On Sept. 9, a Campus Safety officer removed a poster from the intersection of 33rd Street and Grange Avenue that displayed propaganda from a known white supremacist group. In the following week, Campus Safety removed another poster and 12 stickers.
Taylor Perkins, financial aid and scholarships coordinator, removed two stickers from campus last week. Perkins said she felt unsettled by the event.
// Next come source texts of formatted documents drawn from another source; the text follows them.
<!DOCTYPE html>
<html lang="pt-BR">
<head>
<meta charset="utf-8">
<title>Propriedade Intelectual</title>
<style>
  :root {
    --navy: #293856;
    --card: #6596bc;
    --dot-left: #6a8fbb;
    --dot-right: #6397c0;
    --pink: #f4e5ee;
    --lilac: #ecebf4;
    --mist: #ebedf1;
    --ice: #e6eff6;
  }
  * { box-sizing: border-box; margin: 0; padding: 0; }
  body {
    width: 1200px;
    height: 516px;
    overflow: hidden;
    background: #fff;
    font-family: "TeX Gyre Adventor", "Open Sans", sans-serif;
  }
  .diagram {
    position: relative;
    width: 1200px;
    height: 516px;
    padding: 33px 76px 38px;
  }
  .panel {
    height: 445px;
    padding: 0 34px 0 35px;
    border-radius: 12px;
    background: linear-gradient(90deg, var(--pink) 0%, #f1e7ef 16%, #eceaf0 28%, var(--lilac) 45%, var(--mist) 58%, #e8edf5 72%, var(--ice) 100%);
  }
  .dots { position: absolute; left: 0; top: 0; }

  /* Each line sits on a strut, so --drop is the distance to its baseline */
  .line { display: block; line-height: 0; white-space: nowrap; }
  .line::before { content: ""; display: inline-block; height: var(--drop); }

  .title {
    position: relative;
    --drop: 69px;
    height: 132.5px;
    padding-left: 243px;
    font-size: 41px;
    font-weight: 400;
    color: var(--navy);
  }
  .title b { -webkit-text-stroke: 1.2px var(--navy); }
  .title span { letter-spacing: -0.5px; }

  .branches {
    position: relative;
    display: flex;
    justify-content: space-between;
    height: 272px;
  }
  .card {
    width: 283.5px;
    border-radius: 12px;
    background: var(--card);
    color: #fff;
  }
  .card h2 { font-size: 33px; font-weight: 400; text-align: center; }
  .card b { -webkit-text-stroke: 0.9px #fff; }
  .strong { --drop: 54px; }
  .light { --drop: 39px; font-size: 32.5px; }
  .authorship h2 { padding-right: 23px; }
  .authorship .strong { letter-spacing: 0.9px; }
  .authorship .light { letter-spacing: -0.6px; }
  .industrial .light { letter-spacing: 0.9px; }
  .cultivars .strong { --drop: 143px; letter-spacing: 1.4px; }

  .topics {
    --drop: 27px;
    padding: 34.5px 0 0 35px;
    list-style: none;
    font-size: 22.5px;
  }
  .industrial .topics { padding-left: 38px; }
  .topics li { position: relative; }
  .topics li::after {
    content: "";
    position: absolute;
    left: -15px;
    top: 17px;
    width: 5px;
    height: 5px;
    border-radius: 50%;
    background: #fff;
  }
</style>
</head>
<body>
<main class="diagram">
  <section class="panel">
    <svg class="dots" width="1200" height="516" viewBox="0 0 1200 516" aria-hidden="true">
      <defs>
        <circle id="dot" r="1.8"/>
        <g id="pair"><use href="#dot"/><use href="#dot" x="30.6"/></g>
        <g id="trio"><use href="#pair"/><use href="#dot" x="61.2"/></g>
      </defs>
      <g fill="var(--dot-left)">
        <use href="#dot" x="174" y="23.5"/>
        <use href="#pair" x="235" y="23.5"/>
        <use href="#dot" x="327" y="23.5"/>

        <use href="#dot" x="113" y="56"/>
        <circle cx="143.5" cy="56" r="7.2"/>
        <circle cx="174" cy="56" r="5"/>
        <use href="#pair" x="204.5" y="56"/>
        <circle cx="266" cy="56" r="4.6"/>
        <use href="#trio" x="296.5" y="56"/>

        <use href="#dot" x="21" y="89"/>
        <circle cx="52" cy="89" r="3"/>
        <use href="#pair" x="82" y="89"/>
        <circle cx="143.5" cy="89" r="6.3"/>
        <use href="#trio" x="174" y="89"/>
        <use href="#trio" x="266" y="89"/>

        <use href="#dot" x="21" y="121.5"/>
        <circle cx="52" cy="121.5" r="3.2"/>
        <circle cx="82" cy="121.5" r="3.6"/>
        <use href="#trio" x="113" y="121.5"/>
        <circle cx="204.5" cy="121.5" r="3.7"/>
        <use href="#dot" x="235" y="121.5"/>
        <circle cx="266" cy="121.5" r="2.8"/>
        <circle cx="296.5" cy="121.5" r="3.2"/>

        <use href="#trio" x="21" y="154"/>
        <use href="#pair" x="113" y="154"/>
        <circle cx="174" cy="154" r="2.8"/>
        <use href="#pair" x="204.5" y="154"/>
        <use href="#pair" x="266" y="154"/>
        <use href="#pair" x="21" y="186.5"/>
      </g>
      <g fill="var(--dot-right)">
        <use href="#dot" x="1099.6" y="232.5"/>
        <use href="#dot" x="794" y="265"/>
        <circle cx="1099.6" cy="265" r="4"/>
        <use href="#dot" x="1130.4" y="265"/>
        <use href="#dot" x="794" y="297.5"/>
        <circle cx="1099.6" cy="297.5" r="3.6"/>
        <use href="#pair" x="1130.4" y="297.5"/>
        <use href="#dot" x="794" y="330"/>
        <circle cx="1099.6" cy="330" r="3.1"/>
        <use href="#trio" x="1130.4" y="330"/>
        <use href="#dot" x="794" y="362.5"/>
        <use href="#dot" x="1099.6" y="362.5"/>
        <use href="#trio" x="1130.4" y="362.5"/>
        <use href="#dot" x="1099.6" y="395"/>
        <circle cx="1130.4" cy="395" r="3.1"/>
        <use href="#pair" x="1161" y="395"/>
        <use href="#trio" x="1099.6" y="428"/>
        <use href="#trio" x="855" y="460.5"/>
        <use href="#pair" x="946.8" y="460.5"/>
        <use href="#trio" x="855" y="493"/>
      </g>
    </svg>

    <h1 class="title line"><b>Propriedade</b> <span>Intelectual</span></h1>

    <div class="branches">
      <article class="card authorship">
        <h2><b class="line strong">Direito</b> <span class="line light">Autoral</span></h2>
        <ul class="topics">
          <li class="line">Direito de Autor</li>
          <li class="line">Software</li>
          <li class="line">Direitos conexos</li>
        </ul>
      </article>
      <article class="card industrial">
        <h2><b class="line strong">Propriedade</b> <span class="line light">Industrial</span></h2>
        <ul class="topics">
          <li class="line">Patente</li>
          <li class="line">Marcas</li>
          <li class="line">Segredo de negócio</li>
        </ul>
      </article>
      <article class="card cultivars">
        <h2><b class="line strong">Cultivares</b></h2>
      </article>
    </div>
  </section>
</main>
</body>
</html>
She urges whoever placed the propaganda to rethink their message.
“Be better,” Perkins said. “Just be better humans.”
Patriot Front was created in August 2017 and was one of the largest distributors of white nationalist propaganda in 2019.
According to the manifesto posted to their website, the group’s mission is to generate “a hard reset on the nation we see today — a return to the traditions and virtues of our forefathers.”
Rick Tupper, associate vice president of Campus Safety and logistics, said officers immediately take down the Patriot Front propaganda if they see it and dispose of it. He said Campus Safety also notifies the Sioux Falls Police Department.
“What we’ve encouraged people to do is let us know where [the propaganda is] at and we collect them and the police come and pick them up to track what type of message is on them,” Tupper said.
When a student first emailed Assistant Vice Provost of Diversity, Equity and Inclusion Willette Capers about the stickers, she immediately emailed Tupper to formulate a plan to remove the propaganda.
“You can only sit and be with your feelings for a little bit before something has to be done,” Capers said.
Campus Safety found similar messages from the same group around the beginning of the last academic year, but they were quickly removed and did not reappear until this fall.
According to Tupper, the group’s propaganda has also recently been found in downtown Sioux Falls and on the campus of South Dakota State University, but nothing has been reported yet at the University of Sioux Falls.
At this time, Tupper said Campus Safety does not have any leads on who is responsible for placing the propaganda on campus.
“I would hope it’s not students, but I have no idea who’s doing it,” Tupper said.
Capers also does not think students are responsible for placing the propaganda.
“That can’t be my students because I just believe we’re better than that,” Capers said. “This has to be somebody that doesn’t know the inclusive environment that we breed on this campus and that needs to be educated on it.”
Tupper said it can be hard to identify who is placing the stickers and posters because Augustana is such an open campus.
“They could just be walking around campus putting them up any time and nobody really recognizes what they’re doing until you… go up and read the little decals,” Tupper said.
Tupper said students should call Campus Safety if they see anything suspicious on campus.
“If there’s people running around campus that are out of place, we’ll check to see what they’re doing,” Tupper said.
Both Tupper and Capers do not want to give a larger platform to the hate group by publicly acknowledging the issue, but they want students to be informed of the group’s presence.
“It’s this double-edged sword. I want our campus community to know that these people exist and they’re here, but I don’t want to give them attention,” Tupper said.
Capers said she wants to teach the hate group about Augustana’s core values.
“If you can’t be a part of this community of faith and love and belief in each other, then our community might not be the best one for you,” Capers said. “But we would love for you to be, and we would love to educate you on what our university stands for.”
Despite the propaganda’s negative messages, Capers said she remains hopeful about students and faculty’s desire for diversity and inclusivity on campus.
“Hate has no home in Augustana,” Capers said. “I love this place and I want to keep it amazing.”